The goals of the surgical pathology rotations are to train residents to become competent surgical pathologists with excellent skills in microscopic and gross specimen diagnosis; to impart competency in the required technical skills including specimen prosection, frozen section preparation and photomicrography; to have the resident achieve an understanding of the application of the associated special procedures including molecular pathology, immunopathology, and electron microscopy; and to impart a knowledge of anatomic pathology laboratory management and the technical skills upon which these laboratories are dependent. Additional goals are to develop in the residents a strong knowledge base with emphasis upon the disease processes and patient management that rely upon tissue examination and to achieve facility in communication with clinicians including the authorship of surgical pathology reports.
The surgical pathology rotation consists of 14 blocks with a total of more than 16,000 cases of a wide variety of body sites and pathologic processes. There is a three-day rotation system where the resident performs frozen sections, gross and microscopic evaluation.
Residents are trained in surgical pathology in the classic “apprenticeship” method and are responsible for their own cases from accessioning to sign-out. In the beginning, residents learn the essentials of prosection from the senior residents and faculty, with the Surgical Pathology manual as a guide. The first step in increasing responsibility is independent prosection. The staff pathologist is available throughout training for consultation and guidance. Microscopic evaluation of the glass slides in all cases is performed first by the resident and then together with the attending from the beginning of the training. Although residents are not responsible for final diagnostic decisions, the requirement for them to produce a written diagnosis or a differential diagnosis on each case lays the foundation for assuming increased responsibility to discuss their cases with the submitting physician.
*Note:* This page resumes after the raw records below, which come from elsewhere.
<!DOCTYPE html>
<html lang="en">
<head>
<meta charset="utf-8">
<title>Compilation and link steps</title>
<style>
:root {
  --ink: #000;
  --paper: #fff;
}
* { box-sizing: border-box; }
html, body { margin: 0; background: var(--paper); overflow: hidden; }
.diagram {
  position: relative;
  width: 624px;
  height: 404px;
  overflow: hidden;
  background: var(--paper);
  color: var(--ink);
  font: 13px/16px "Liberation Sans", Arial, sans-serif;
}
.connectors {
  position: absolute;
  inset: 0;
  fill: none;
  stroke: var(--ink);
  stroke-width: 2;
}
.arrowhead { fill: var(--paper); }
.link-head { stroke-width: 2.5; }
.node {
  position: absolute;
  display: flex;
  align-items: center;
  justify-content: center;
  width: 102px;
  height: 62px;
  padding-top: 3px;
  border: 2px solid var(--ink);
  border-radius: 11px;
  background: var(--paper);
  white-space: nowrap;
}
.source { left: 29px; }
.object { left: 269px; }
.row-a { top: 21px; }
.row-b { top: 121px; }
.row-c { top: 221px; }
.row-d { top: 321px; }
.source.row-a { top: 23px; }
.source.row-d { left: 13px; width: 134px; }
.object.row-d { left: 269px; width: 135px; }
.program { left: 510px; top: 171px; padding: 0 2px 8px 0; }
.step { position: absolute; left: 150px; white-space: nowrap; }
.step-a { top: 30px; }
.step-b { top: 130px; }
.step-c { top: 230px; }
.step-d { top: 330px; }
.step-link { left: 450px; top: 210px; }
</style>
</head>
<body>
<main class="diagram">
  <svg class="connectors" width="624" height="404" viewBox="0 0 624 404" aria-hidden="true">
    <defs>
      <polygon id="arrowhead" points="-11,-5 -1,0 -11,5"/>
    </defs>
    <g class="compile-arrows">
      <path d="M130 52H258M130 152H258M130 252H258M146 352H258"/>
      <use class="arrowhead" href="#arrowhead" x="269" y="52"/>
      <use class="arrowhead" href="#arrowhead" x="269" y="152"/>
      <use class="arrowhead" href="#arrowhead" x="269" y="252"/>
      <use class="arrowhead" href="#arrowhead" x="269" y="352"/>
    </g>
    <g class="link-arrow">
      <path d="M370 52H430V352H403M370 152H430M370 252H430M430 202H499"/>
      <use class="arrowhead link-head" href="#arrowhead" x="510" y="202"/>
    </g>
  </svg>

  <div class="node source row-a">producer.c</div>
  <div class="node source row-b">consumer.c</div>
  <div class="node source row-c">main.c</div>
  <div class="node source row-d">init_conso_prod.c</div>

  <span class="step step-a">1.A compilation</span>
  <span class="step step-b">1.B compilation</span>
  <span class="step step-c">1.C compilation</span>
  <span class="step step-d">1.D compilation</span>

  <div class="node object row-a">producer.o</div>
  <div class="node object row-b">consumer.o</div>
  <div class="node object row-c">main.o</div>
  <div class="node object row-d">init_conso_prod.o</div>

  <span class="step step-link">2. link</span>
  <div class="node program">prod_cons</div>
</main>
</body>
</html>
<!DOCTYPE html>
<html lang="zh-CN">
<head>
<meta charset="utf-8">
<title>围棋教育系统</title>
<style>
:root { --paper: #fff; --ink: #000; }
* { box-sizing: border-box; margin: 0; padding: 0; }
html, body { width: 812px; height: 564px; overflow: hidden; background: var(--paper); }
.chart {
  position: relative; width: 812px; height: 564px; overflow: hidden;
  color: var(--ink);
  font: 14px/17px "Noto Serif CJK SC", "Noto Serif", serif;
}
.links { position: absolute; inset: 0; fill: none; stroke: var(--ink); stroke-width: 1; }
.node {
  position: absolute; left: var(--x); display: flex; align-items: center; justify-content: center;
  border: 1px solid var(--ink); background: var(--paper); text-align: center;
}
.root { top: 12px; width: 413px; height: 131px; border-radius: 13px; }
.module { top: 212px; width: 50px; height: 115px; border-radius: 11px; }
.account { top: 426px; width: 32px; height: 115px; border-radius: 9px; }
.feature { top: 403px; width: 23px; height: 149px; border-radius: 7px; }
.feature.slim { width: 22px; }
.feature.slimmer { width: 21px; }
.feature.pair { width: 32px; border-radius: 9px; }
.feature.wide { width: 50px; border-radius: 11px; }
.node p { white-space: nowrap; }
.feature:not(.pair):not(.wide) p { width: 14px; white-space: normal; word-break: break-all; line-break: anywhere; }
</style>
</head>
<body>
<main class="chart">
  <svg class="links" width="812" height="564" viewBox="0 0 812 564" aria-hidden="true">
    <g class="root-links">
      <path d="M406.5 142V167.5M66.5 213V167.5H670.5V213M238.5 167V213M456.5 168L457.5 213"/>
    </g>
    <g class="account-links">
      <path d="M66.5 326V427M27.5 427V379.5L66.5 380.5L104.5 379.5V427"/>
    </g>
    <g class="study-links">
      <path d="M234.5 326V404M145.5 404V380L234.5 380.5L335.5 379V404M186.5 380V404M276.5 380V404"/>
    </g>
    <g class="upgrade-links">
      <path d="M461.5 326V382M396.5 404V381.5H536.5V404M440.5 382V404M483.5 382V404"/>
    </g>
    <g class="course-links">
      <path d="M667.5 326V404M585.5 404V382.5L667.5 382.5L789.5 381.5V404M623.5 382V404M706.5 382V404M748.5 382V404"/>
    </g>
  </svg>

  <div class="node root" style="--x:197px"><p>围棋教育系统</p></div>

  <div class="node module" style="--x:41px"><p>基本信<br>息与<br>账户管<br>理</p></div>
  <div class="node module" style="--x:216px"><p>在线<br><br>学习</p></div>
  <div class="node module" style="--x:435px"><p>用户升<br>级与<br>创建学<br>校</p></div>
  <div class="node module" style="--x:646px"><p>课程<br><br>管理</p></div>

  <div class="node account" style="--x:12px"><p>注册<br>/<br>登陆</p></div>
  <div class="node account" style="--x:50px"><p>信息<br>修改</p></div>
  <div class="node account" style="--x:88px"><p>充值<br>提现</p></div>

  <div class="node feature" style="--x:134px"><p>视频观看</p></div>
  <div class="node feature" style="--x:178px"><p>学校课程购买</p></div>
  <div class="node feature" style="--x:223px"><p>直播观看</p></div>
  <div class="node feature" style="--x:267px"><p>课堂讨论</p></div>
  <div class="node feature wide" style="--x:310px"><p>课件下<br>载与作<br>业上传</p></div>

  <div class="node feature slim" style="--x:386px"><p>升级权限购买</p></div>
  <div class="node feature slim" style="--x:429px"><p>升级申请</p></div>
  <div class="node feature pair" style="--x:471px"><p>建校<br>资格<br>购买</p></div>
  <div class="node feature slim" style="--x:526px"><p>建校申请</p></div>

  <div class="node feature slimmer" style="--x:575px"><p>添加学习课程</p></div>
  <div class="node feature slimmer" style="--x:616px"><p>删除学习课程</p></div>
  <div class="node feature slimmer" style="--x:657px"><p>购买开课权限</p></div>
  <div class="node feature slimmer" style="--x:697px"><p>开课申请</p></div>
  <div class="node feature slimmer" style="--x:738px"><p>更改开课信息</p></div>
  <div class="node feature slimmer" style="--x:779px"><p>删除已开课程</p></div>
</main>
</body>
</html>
Residents are additionally responsible for independent prosection of increasingly complex cases and communication of results to clinicians, especially during intraoperative consultation. Senior residents are responsible for taking the initiative in requesting special stains, including immunohistochemical stains, increased interaction with clinicians, as well as instructing younger trainees in prosection and diagnosis.
Residents also experience increased responsibility in case presentation for interdepartmental conferences and outside conferences (regional pathology society). Senior residents serve on Temple University Hospital committees. Residents present cases at the multidisciplinary tumor boards (weekly) and radiology (monthly) conferences.
Residents are encouraged to write up case reports for journal publication. They are also encouraged to work with faculty on research projects for presentation at national meetings.
The anatomic pathology faculty, on a rotating basis, provides didactic conferences daily at 8am. These topics include subspecialties in surgical pathology, laboratory management, gross pathology and others.